‘Time was when you were supposed to know what to do,’ wrote Whitehorn. ‘Now things are different. Not because there are not social distinctions, but because there are far more of them… the essential difference is that it is now all right to ask.’
So… how to get rid of people at parties – ‘Empty all the ashtrays in a pointed manner; stay standing.’ (Much easier now to affect a dodgy wifi connection on Zoom.) And what if you’ve forgotten your guests’ names? ‘You can say: “Introduce yourselves, I can smell something burning,” and dash.’
Whitehorn’s list of the dullest subjects in the world (and ones that should be ‘strictly rationed to two sentences on each’) still seems spot on: ‘Cars, children, taxes, any sport, my pet, why my life is so much more awful than anyone else’s’.
‘We fall over ourselves,’ she argued, ‘trying to be cleaner, smoother, better dressed, better read, richer and more suitably brought up than the next person, and the exact opposite is what endears us to other people.’

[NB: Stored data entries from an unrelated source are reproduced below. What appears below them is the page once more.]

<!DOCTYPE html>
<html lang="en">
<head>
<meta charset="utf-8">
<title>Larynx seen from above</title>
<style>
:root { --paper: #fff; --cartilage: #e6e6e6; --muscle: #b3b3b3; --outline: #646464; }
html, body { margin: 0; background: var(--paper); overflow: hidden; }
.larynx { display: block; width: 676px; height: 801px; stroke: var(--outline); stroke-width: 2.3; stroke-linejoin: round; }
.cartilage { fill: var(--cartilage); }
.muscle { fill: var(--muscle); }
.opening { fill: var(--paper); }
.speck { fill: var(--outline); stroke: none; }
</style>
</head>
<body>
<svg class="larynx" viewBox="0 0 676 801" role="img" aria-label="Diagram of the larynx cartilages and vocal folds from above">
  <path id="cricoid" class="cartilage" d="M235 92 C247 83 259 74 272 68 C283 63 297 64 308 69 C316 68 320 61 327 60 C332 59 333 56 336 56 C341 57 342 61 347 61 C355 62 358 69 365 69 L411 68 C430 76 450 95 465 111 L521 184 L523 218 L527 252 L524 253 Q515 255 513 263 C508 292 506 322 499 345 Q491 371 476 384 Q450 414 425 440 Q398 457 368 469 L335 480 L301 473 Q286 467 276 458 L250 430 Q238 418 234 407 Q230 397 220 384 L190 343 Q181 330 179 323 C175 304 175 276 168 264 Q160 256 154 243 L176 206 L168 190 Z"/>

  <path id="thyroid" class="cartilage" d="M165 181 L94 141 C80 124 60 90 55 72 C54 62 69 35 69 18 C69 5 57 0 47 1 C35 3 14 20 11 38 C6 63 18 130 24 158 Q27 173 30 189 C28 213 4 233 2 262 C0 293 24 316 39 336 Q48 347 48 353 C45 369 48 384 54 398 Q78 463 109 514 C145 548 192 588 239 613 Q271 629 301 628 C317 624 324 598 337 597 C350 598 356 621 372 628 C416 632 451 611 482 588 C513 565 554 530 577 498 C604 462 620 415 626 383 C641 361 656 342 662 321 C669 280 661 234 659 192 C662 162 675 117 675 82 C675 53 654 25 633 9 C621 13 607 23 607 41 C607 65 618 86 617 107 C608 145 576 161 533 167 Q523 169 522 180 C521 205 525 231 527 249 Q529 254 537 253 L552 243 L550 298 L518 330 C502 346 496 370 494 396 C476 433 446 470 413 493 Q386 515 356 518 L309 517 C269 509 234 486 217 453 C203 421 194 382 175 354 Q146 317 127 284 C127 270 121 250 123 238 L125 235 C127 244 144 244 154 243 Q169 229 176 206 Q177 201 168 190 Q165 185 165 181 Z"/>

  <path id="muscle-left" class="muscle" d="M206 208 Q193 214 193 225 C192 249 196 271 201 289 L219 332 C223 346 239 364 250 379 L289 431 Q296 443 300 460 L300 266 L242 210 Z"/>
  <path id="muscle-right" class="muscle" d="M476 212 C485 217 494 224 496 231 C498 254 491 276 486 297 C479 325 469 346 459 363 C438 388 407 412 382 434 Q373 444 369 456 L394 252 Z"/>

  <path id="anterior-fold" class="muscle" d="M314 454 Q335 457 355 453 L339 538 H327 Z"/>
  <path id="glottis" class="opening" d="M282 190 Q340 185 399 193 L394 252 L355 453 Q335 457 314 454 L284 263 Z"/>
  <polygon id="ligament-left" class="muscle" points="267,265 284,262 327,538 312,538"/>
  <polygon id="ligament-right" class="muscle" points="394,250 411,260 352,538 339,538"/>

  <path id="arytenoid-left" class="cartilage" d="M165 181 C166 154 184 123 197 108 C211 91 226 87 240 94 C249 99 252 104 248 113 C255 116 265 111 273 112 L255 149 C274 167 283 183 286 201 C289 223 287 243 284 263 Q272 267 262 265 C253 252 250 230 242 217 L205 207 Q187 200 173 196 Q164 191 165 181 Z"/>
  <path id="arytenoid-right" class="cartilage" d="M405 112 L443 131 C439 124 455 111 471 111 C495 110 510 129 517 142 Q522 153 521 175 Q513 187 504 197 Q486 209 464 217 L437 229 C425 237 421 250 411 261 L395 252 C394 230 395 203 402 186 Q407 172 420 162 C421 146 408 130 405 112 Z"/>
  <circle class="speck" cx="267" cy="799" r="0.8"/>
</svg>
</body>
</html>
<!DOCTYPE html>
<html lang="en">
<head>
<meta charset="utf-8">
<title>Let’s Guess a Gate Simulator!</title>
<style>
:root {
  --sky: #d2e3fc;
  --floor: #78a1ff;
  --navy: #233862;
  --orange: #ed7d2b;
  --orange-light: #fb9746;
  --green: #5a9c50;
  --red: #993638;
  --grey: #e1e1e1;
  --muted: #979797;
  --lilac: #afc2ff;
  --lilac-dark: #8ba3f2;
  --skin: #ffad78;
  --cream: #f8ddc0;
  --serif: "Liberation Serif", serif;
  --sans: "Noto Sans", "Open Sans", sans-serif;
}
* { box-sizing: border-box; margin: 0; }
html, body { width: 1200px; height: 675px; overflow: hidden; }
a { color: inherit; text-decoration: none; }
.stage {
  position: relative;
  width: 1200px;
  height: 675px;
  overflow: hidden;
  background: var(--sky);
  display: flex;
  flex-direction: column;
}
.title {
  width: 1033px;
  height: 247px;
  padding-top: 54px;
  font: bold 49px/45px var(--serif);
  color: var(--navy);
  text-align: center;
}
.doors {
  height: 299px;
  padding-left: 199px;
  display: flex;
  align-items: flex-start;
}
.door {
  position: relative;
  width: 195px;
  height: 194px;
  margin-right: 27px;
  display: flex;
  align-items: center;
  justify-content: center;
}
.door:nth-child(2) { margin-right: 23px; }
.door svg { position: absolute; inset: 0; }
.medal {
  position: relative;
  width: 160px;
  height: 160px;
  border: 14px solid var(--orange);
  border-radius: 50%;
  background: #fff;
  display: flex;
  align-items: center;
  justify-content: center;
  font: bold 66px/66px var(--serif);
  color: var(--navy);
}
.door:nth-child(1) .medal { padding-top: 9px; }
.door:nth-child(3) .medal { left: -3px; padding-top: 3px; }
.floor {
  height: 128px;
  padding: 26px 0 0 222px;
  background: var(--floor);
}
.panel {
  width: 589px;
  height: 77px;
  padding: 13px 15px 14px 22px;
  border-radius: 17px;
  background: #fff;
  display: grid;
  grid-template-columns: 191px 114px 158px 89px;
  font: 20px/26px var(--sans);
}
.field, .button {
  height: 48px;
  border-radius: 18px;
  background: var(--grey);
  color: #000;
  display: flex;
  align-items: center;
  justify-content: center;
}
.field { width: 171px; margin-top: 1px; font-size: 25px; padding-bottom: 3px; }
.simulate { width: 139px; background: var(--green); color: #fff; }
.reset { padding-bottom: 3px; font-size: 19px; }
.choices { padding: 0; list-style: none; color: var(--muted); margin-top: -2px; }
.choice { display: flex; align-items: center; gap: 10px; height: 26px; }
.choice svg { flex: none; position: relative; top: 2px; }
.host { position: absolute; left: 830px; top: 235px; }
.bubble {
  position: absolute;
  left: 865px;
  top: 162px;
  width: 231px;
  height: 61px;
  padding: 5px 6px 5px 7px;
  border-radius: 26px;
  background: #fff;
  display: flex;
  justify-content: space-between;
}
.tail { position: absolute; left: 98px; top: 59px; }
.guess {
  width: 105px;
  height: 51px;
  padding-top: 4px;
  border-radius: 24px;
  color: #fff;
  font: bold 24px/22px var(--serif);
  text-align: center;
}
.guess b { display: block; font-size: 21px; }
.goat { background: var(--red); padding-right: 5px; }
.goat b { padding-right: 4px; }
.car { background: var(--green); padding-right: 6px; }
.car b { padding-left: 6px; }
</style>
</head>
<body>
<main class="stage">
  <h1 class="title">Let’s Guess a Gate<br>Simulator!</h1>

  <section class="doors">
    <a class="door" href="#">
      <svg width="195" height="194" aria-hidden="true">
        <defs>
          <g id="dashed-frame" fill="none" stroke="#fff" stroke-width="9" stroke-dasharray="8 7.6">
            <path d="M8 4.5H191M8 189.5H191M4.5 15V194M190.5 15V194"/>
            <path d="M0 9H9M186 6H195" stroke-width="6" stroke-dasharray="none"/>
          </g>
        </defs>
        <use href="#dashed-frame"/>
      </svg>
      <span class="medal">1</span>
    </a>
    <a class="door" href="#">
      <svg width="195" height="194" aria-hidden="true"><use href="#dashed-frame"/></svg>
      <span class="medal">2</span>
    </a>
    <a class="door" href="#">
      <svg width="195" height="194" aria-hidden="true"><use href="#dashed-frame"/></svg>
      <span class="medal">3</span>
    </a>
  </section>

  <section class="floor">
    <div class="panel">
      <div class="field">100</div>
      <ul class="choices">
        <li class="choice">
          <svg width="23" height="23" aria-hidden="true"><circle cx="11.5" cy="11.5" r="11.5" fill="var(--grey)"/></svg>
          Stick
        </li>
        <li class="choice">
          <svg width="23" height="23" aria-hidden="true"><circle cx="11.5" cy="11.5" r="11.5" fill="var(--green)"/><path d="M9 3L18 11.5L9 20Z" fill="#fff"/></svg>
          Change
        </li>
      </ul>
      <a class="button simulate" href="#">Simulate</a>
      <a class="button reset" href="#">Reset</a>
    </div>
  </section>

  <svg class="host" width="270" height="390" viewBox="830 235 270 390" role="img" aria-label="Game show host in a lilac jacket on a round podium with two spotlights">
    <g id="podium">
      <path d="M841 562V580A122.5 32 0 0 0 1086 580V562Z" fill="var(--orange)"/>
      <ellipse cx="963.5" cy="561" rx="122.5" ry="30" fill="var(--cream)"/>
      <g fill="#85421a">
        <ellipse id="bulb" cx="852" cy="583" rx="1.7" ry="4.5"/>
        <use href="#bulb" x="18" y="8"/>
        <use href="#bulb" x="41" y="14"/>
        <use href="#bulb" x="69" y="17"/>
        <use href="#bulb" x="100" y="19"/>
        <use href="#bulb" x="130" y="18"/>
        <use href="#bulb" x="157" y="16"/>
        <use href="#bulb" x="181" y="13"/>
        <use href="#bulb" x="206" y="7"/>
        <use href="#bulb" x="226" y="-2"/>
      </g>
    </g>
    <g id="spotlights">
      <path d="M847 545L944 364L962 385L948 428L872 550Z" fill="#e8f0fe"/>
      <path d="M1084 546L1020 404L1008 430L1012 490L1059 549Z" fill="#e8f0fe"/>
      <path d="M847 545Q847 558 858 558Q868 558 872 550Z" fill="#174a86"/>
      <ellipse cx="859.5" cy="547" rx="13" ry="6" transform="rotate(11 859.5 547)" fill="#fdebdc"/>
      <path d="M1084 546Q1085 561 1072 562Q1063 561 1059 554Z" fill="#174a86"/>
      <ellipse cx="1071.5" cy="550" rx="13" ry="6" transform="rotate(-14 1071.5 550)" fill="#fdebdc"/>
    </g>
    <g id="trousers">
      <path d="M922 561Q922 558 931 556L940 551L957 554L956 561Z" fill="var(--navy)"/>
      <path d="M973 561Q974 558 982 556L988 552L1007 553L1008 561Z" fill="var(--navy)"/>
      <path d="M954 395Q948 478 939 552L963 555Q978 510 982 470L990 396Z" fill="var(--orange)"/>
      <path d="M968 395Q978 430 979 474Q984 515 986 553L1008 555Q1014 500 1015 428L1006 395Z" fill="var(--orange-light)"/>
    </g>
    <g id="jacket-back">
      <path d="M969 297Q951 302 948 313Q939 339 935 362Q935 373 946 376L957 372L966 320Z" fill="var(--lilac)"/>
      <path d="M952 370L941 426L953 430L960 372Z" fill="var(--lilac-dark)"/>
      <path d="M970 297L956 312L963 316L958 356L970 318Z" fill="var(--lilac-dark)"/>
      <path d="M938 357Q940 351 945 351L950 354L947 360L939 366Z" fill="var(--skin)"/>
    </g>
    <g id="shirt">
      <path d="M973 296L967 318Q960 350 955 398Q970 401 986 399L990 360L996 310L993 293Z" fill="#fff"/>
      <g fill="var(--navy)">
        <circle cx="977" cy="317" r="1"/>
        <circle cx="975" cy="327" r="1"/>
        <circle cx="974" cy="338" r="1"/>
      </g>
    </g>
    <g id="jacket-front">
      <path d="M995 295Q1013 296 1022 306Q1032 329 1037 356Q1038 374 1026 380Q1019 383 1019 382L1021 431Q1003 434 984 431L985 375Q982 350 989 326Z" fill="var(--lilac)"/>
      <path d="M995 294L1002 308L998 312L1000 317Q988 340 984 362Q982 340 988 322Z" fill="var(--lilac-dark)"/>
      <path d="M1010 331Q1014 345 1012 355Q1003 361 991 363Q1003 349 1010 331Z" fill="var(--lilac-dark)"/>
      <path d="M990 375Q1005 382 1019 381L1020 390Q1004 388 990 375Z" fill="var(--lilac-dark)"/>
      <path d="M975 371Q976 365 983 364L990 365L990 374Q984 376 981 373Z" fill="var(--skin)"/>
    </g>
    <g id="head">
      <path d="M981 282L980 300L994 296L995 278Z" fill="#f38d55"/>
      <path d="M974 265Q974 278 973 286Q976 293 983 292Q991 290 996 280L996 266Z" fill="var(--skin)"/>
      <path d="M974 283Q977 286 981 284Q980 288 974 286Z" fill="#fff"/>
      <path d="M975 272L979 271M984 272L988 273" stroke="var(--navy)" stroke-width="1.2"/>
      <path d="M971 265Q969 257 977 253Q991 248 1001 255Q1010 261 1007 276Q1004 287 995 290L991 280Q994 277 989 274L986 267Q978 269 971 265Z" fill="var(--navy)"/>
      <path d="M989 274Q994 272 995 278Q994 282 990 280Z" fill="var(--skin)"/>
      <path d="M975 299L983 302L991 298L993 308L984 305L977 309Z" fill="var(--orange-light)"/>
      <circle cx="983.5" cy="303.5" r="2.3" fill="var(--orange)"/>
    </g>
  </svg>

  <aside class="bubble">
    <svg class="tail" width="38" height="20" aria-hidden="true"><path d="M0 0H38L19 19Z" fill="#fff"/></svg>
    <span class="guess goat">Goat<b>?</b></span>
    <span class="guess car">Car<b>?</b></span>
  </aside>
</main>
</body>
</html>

If you’re wondering about that cover picture and what to do if your pants fall down (did that used to be a thing?), here is Whitehorn’s solution: ‘Grip your arms to your sides and make for the Ladies. If they actually descend, it depends where you are… if concealment is hopeless, look down and say: “You can’t rely on anything these days,” and calmly pick them up.’ Now that is some serious sangfroid.